Discussions

EJB design: Architectural question

  1. Architectural question (5 messages)

    Hi all,
    in my application some clients need to insert/modify
    data of 5 DB tables, while other clients (the majority)
    need only to select and display the same data.

    Can I use a session facade pattern (a Stateful Session
    Bean + 5 Entity Beans) to implement the insert/modify
    operations, and a Stateless Session Bean, with
    direct use of JDBC, for the select operations ?

    If this mixed architecture is usable, the Stateless
    Session Bean need to perform its selects inside
    a transaction ?
    And what's better: declarative or programmatic transaction ?.

    Many thanks in advance
    Moreno

    Threaded Messages (5)

  2. Architectural question[ Go to top ]

    Hi Moreno,

      I would suggest Stateless Session Beans (you don't need Statefull Session Beans for the operations you described, unless you want to remenber the previous operation of a user) with CMP(JDO, Hibernate) for insert/update and Stateless Session Beans with JDBC(JDO, Hibernate) for reading. The JBDC for Reading is a great pattern to use for reading operations. You can read about this in Floyd Marinescu's book "EBJ Design Patterns" (available for download at http://www.theserverside.com/books/wiley/EJBDesignPatterns/downloadbook.jsp).

      Cheers.
  3. R: Architectural question[ Go to top ]

    Hi Sergiu and Tomas,
    I'll try with JDBC for Read operations and Entity Beans
    for write ones.

    I think I need to use a Stateful Session Bean with Entities
    because there's a dialogue between client and session.
    The client calls different session bean's methods and
    the session store client informations during this calls.

    Thanks again
    Moreno
  4. The JBDC for Reading is a great pattern to use for reading operations.


    The "JBDC for Reading" is a workarround for an Entity EJB design flaw and is
    certenly not a pattern.

    There is a big problem with "JBDC for Reading Pattern" is that it introduces dependency between client code and the DB, and thus negates one of the main benefits of Entity EJBs. If the DB columns change (column added, dropped, renamed, column type changed...) you have to change your entity bean and deployment descriptors as well as all your code that use "JBDC for Reading Pattern"

    If you have only 5 DB tables and not too many records in these tables go for entity EJBs in both cases (reading AND writing).
    Otherwise use JDBC or JDO or Hibernate for the data access in both cases. Having mixed data access/manipulation strategy is not very wise decision.

    >> You can read about this in Floyd Marinescu's book "EBJ Design Patterns" (available for download at http://www.theserverside.com/books/wiley/EJBDesignPatterns/downloadbook.jsp).

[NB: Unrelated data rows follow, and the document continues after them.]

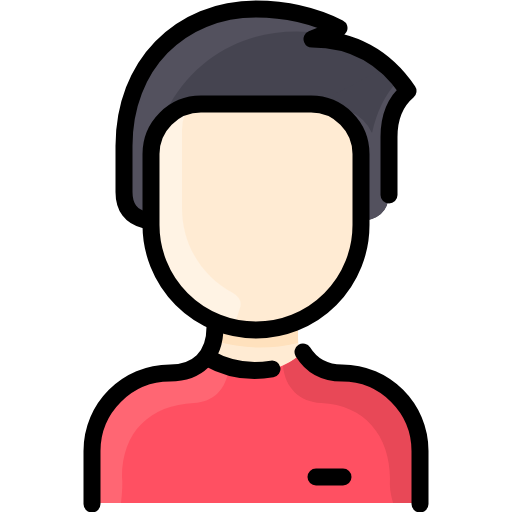
<!DOCTYPE html>
<html lang="en">
<head>
<meta charset="utf-8">
<title>User avatar icon</title>
<style>
:root {
  --paper: #ffffff;
  --ink: #000000;
  --hair: #454450;
  --hair-light: #53515e;
  --skin: #ffebd3;
  --skin-light: #fff3e4;
  --neck-shade: #ffe1bd;
  --shirt: #ff5062;
  --shirt-light: #ff6673;
  --shirt-shade: #e84857;
}
html, body { margin: 0; background: var(--paper); overflow: hidden; }
.avatar { display: block; width: 512px; height: 512px; }
.hair { fill: var(--hair); }
.hair-light { fill: var(--hair-light); }
.skin { fill: var(--skin); }
.skin-light { fill: var(--skin-light); }
.neck-shade { fill: var(--neck-shade); }
.shirt { fill: var(--shirt); }
.shirt-light { fill: var(--shirt-light); }
.shirt-shade { fill: var(--shirt-shade); }
.outline { fill: none; stroke: var(--ink); stroke-width: 17; stroke-linecap: round; stroke-linejoin: round; }
</style>
</head>
<body>
<svg class="avatar" viewBox="0 0 512 512" role="img" aria-label="Faceless person with dark hair and a red shirt">
  <defs>
    <path id="face-shape" d="M151 154A50 50 0 0 1 201 104H311A50 50 0 0 1 361 154V225A105 105 0 0 1 151 225Z"/>
    <clipPath id="face-clip"><use href="#face-shape"/></clipPath>
  </defs>

  <g id="neck">
    <path class="skin" d="M215 318H298V338Q298 354 306 362L273 386L208 358Q215 346 215 332Z"/>
    <path class="neck-shade" d="M216 329H298V343Q256 353 216 341Z"/>
  </g>

  <g id="shirt">
    <path class="shirt" d="M92 503V451C92 408 127 373 170 373Q194 372 208 358Q238 375 273 369Q291 364 303 352Q316 373 342 373C385 373 420 408 420 451V503Z"/>
    <path class="shirt-light" d="M92 503V451C92 408 127 373 170 373Q194 372 208 358Q220 365 229 368C226 390 213 402 194 403C150 405 122 432 122 477Q123 485 121 503Z"/>
    <path class="shirt-shade" d="M420 503V451C420 408 385 373 342 373Q316 373 303 352Q295 360 283 366C285 388 300 402 321 403C365 405 390 436 390 479Q389 489 393 503Z"/>
  </g>

  <g id="hair">
    <path class="hair" d="M151 220Q124 218 124 192V146C124 65 180 9 256 9Q301 9 339 29L312 39C352 39 385 57 408 91Q389 107 389 137V196Q387 219 361 221Z"/>
    <path class="hair-light" d="M151 220Q124 218 124 192V146C124 65 180 9 256 9Q301 9 339 29L326 34C263 23 203 47 170 104Q151 125 151 154Z"/>
    <path class="hair-light" d="M312 39C352 39 385 57 408 91Q389 107 389 137V196Q387 219 361 221V154C361 123 341 104 311 104C341 97 378 91 384 77Q360 47 312 39Z"/>
    <path class="hair" d="M311 104Q350 88 375 72Q390 76 397 82Q379 101 372 133Q359 104 311 104Z"/>
  </g>

  <g id="face">
    <use class="skin" href="#face-shape"/>
    <path class="skin-light" clip-path="url(#face-clip)" d="M145 100H197Q182 110 182 130V208C182 246 203 277 233 293Q243 299 240 308L234 326H145Z"/>
  </g>

  <g id="outlines" class="outline">
    <path d="M145 220Q124 215 124 192V146C124 65 180 9 256 9Q301 9 339 28L312 39C352 39 385 57 408 91Q389 107 389 137V195"/>
    <use href="#face-shape"/>
    <path d="M92 504V451C92 408 127 373 170 373C197 373 215 357 215 327"/>
    <path d="M208 358Q238 375 272 369"/>
    <path d="M303 352Q316 373 342 373C385 373 420 408 420 451V504"/>
    <path id="pocket-mark" d="M316 477H343"/>
  </g>
</svg>
</body>
</html>
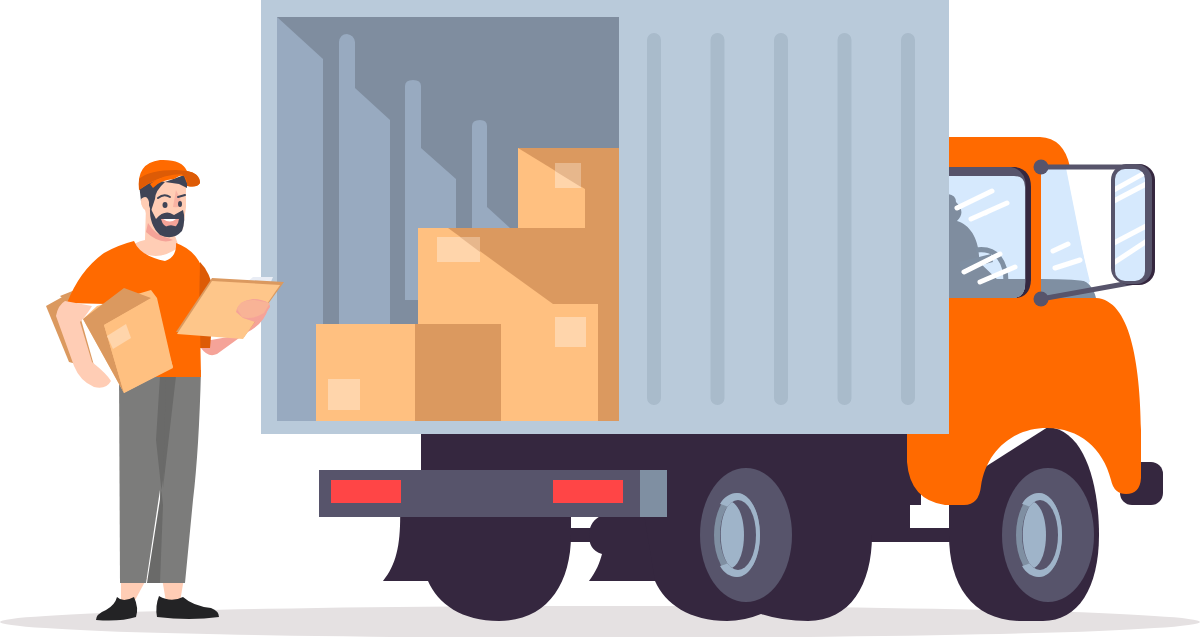
<!DOCTYPE html>
<html lang="en">
<head>
<meta charset="utf-8">
<title>Delivery courier and truck</title>
<style>
:root{
  --orange:#ff6a00; --orange-dark:#dd5b06; --plum:#35273f; --slate:#57546b;
  --body:#b9cada; --groove:#a9bbcb; --inside:#7f8d9f; --inside-light:#98aac0;
  --box:#ffc080; --box-shade:#db995f; --label:#ffd5ab; --label-shade:#e7b78c;
  --glass:#d6e9fd; --red:#ff4546; --skin:#ffcdb5; --skin-shade:#f5a398;
  --hair:#3f4456; --trousers:#7c7c7b; --trousers-dark:#6a6a69; --shoe:#232325; --ground:#e5e1e2;
}
html,body{margin:0;width:1200px;height:637px;overflow:hidden;background:#fff}
svg{display:block}
.orange{fill:var(--orange)} .orange-dark{fill:var(--orange-dark)}
.plum{fill:var(--plum)} .slate{fill:var(--slate)}
.body{fill:var(--body)} .inside{fill:var(--inside)} .inside-light{fill:var(--inside-light)}
.box{fill:var(--box)} .box-shade{fill:var(--box-shade)}
.label{fill:var(--label)} .label-shade{fill:var(--label-shade)}
.glass{fill:var(--glass)} .red{fill:var(--red)}
.skin{fill:var(--skin)} .skin-shade{fill:var(--skin-shade)} .hair{fill:var(--hair)}
.trousers{fill:var(--trousers)} .trousers-dark{fill:var(--trousers-dark)}
.shoe{fill:var(--shoe)} .ground{fill:var(--ground)}
.grooves{stroke:var(--groove);stroke-width:14;stroke-linecap:round}
.shine{stroke:#fff;stroke-width:5;stroke-linecap:round;fill:none}
.arm{stroke:var(--slate);stroke-width:5;stroke-linecap:round;fill:none}
.feature{stroke:var(--hair);stroke-width:2;stroke-linecap:round;fill:none}
</style>
</head>
<body>
<svg width="1200" height="637" viewBox="0 0 1200 637" role="img" aria-label="A courier with a parcel and clipboard beside an open delivery truck loaded with boxes">
  <defs>
    <g id="hub">
      <ellipse class="slate" rx="46" ry="67"/>
      <ellipse cx="-9" rx="23" ry="42" fill="#7f8fa2"/>
      <path d="M-9-42C4-42 14-23 14 0S4 42-9 42C-16 42-22 38-26 31C-12 28-4 16-4 0S-12-28-26-31C-22-38-16-42-9-42Z" fill="#9fb4c9"/>
      <ellipse cx="-8" rx="18" ry="35" class="slate"/>
      <path d="M-14-33C2-25 2 25-14 33C-29 23-29-23-14-33Z" fill="#9fb4c9"/>
    </g>
    <clipPath id="side-window"><path d="M948 176H1014Q1025 176 1025 187V284Q1025 298 1012 298H948Z"/></clipPath>
    <clipPath id="mirror-glass"><rect x="1115" y="169" width="30" height="112" rx="10"/></clipPath>
  </defs>

  <ellipse id="ground" class="ground" cx="600" cy="622" rx="600" ry="16"/>

  <g id="chassis">
    <rect class="plum" x="421" y="425" width="500" height="80"/>
    <rect class="plum" x="560" y="528" width="60" height="14"/>
    <rect class="plum" x="860" y="528" width="100" height="14"/>
    <path class="plum" d="M400 505H571V535C571 585 546 621 499 621C462 621 438 604 428 581H383C398 563 401 540 400 505Z"/>
    <path class="plum" d="M603 515H662V581H589C596 572 600 562 602 554C592 551 589 544 589 535S594 518 603 515Z"/>
    <path class="plum" d="M640 490H872V535C872 585 850 621 808 621Q782 621 761 614Q744 621 727 621C690 621 665 604 655 581Z"/>
    <rect class="plum" x="700" y="425" width="210" height="105"/>
    <use href="#hub" x="746" y="535"/>
    <rect class="plum" x="1120" y="462" width="43" height="43" rx="12"/>
  </g>

  <g id="cab">
    <path class="plum" d="M1048 427C1085 430 1099 485 1099 535C1099 588 1078 621 1043 621H1022C973 621 949 586 949 535V490Z"/>
    <path class="glass" d="M1041 168H1066L1092 298H1041Z"/>
    <path d="M1041 279H1077Q1092 281 1096 298H1041Z" fill="#7f8fa2"/>
    <path class="glass" d="M1064 176L1090 282Q1078 279 1041 279V168H1062Z"/>
    <path class="orange" d="M940 137H1040Q1064 138 1070 167H1041V298H1096C1130 300 1140 362 1141 430V478Q1140 494 1126 494Q1114 494 1111 480C1103 448 1079 428 1047 428C1012 428 986 452 981 486Q979 505 964 505H945Q910 500 907 462V425H940Z"/>
    <path class="orange-dark" d="M940 137H949V167H940Z"/>
    <path class="plum" d="M948 167H1015Q1031 169 1031 187V280Q1030 297 1016 298H948Z"/>
    <path class="slate" d="M948 167H1011Q1026 170 1026 188V282Q1024 297 1012 298H948Z"/>
    <g clip-path="url(#side-window)">
      <rect class="glass" x="948" y="176" width="80" height="122"/>
      <path class="inside" d="M948 194Q956 195 956 202C962 208 964 214 957 221C971 225 980 241 979 262L1000 282H1025V298H948Z"/>
      <path d="M976 250C998 247 1006 263 1006 282" fill="none" stroke="#7f8fa2" stroke-width="5"/>
      <path d="M960 266L992 258" stroke="#7f8fa2" stroke-width="8"/>
      <rect class="inside" x="948" y="279" width="78" height="20"/>
      <path class="shine" d="M957 208L992 191M971 219L1007 203M985 213L987 212M964 272L1000 254M980 282L1015 267"/>
    </g>
    <path class="shine" d="M1053 251L1068 244M1055 268L1080 260"/>
    <use href="#hub" x="1048" y="535"/>
    <g id="mirror">
      <path class="arm" d="M1041 167H1130M1041 299L1135 282"/>
      <circle class="slate" cx="1041" cy="167" r="7.5"/>
      <circle class="slate" cx="1041" cy="299" r="7.5"/>
      <rect class="plum" x="1114" y="164" width="41" height="121" rx="16"/>
      <rect class="slate" x="1111" y="164" width="41" height="120" rx="16"/>
      <g clip-path="url(#mirror-glass)">
        <rect class="glass" x="1115" y="169" width="32" height="113"/>
        <path class="shine" d="M1112 191L1150 170M1112 202L1150 182M1112 244L1150 224M1112 264L1150 239"/>
      </g>
    </g>
  </g>

  <g id="cargo-body">
    <rect class="body" x="261" width="688" height="434"/>
    <path class="grooves" d="M654 40V398M717.500 40V398M781 40V398M844.500 40V398M908 40V398"/>
    <rect class="inside" x="277" y="17" width="342" height="404"/>
    <g class="inside-light">
      <path d="M277 17L323 59V421H277Z"/>
      <path d="M339 42Q340 34 347 34Q354 35 355 42V88L390 120V421H339Z"/>
      <path d="M405 86Q405 80 413 80Q421 80 421 86V148L456 179V300H405Z"/>
      <path d="M472 126Q472 120 480 120Q487 120 487 126V207L511 229H472Z"/>
    </g>
    <path class="inside" d="M339 325H390V421H339Z"/>
    <g id="stacked-boxes">
      <rect class="box-shade" x="518" y="148" width="101" height="80"/>
      <path class="box" d="M518 148L585 189V228H518Z"/>
      <rect class="label-shade" x="555" y="163" width="26" height="25"/>
      <path class="label" d="M555 171L581 187V188H555Z"/>
      <rect class="box-shade" x="418" y="228" width="201" height="193"/>
      <path class="box" d="M418 228H448L553 304H598V421H418Z"/>
      <rect class="label-shade" x="437" y="237" width="43" height="25"/>
      <path class="label" d="M437 237H460L480 252V262H437Z"/>
      <rect class="label" x="555" y="317" width="31" height="30"/>
      <rect class="box" x="316" y="324" width="100" height="97"/>
      <rect class="box-shade" x="415" y="324" width="86" height="97"/>
      <rect class="label" x="328" y="379" width="32" height="31"/>
    </g>
  </g>

  <g id="rear-bumper">
    <rect class="slate" x="319" y="470" width="322" height="47"/>
    <rect x="640" y="470" width="27" height="47" fill="#7f8fa2"/>
    <rect class="red" x="331" y="480" width="70" height="23"/>
    <rect class="red" x="553" y="480" width="70" height="23"/>
  </g>

  <g id="courier">
    <g id="legs">
      <path class="skin" d="M121 578H147L134 602H121Z"/>
      <path class="skin" d="M162 578H184L180 602H166Z"/>
      <path class="trousers" d="M119 370H175L163 470L146 583H120Z"/>
      <path class="trousers" d="M160 370H201Q199 450 193 500L185 583H160Z"/>
      <path class="trousers-dark" d="M175 376H160L156 440L163 505L160 583H147L163 480Z"/>
      <path class="trousers-dark" d="M166 376H176L163 488Z"/>
      <path class="shoe" d="M117 597Q123 603 134 597Q139 608 136 617Q120 622 96 620Q96 614 106 610Q115 605 117 597Z"/>
      <path class="shoe" d="M159 596Q171 603 183 597Q193 606 211 608Q219 611 219 617Q190 621 157 617Q155 606 159 596Z"/>
    </g>
    <path class="box-shade" d="M46 306L73 291L95 369L69 362Z"/>
    <path class="box-shade" d="M60 296L75 290L76 310Z"/>
    <path class="skin-shade" d="M201 337L211 340L228 337L256 303L268 309Q264 324 246 333L217 354Q208 358 201 348Z"/>
    <path class="orange-dark" d="M194 258Q204 266 214 300L210 348H199Z"/>
    <path class="skin" d="M146 205L145 240Q132 243 134 247Q155 265 179 247L174 233Z"/>
    <path class="skin-shade" d="M148 223Q156 236 168 238L173 240Q160 245 146 232Z"/>
    <path id="shirt" class="orange" d="M134 241Q140 256 165 261Q177 257 176 243Q196 250 203 270Q211 290 200 325L201 377H118L106 304L67 303Q80 270 104 253Q118 245 134 241Z"/>
    <path class="orange-dark" d="M200 262Q210 272 214 292L199 311Z"/>
    <g id="parcel">
      <path class="box" d="M83 319L97 306L151 290L157 298L173 368L124 393Z"/>
      <path class="box-shade" d="M83 319L124 288L151 298L104 325L124 393Z"/>
      <path class="box" d="M104 325L152 298L173 367L124 393Z"/>
      <path class="label" d="M107 336L126 324L131 338L113 349Z"/>
    </g>
    <path class="skin" d="M65 301L92 306Q86 316 80 322L92 362Q107 374 111 381Q106 390 94 387Q80 381 74 366L56 316Q58 305 65 301Z"/>
    <g id="clipboard">
      <path fill="#e9edf5" d="M247 282L253 277H273L270 284Z"/>
      <path class="box-shade" d="M212 278L284 282L244 337L176 332Z"/>
      <path d="M212 281L280 285L243 339L177 334Z" fill="#fec68a"/>
      <path class="skin-shade" d="M236 312Q238 301 253 299Q270 300 270 307Q264 317 255 322L243 318Z"/>
      <path d="M237 309Q240 299 255 300L270 303L264 313Q252 320 242 317Z" fill="#f8b396"/>
    </g>
    <g id="head">
      <path class="skin" d="M143 183L186 179L186 207L183 229Q174 239 160 235Q148 224 145 210Q140 206 141 196Z"/>
      <path class="skin-shade" d="M176 190L182 203Q181 208 173 207Z" opacity=".65"/>
      <path class="hair" d="M139 184L153 179L165 182Q155 191 155 199L151 211L147 200Q144 195 141 201Z"/>
      <path class="hair" d="M165 182L187 174V188L179 184Z"/>
      <path class="skin" d="M141 199Q147 194 149 202L149 211Q141 210 141 199Z"/>
      <path class="hair" d="M150 207L156 219Q163 211 170 213L174 215L183 210Q186 220 182 231Q173 241 160 235Q149 225 150 207Z"/>
      <path d="M161 219L179 219Q178 228 170 228Q163 227 161 219Z" fill="#f5a398"/>
      <path d="M163 219H176Q170 224 163 219Z" fill="#fff"/>
      <path class="hair" d="M165 227Q172 223 178 228L176 233H166Z"/>
      <path class="feature" d="M158 198Q164 193 170 197M178 197L185 195"/>
      <ellipse class="hair" cx="165" cy="205" rx="2.500" ry="3"/>
      <ellipse class="hair" cx="180" cy="204" rx="2" ry="3"/>
      <path class="orange" d="M139 190Q136 163 160 160Q182 159 187 171Q199 173 200 183Q197 188 188 186L184 176Q161 174 139 190Z"/>
      <path class="orange-dark" d="M139 179Q149 170 176 170L187 171Q200 173 200 183Q197 188 187 186Q188 178 182 175Q157 175 139 190Z"/>
      <path class="orange" d="M150 184Q163 174 183 174L174 179Q160 180 153 188Z"/>
    </g>
  </g>
</svg>
</body>
</html>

    Much better patterns book is Martin Fowler's Patterns of Enterprise Application Architecture where he describes patters applicable not only to J2EE but for any enterprise application platform today, either it is J2EE, .NET, CORBA/C++ or even COBOL/DCE. Knowing how to solve problems independently of application development platform will help you to solve it better on you particular platform.

    Mileta
  5. Architectural question[ Go to top ]

    Hi!

    If you go fore Stateless Session Beans or Entity Beans for read/write clients, the solution looks good. (I don't see the reason for using Stateful Session Beans.)

    Using different part of the application for read/write and read-only operation is not only a good idea. In many cases it is needed. You can also take a look at http://java.sun.com/blueprints/patterns/FastLaneReader.html to find that this idea is recommended by Sun.

    /Tomas
  6. Architectural question[ Go to top ]

    Hi Monero,

    There is no need for a stateful session bean, since there is no need for the cients earlier processes to be remembered here.

    Jineesh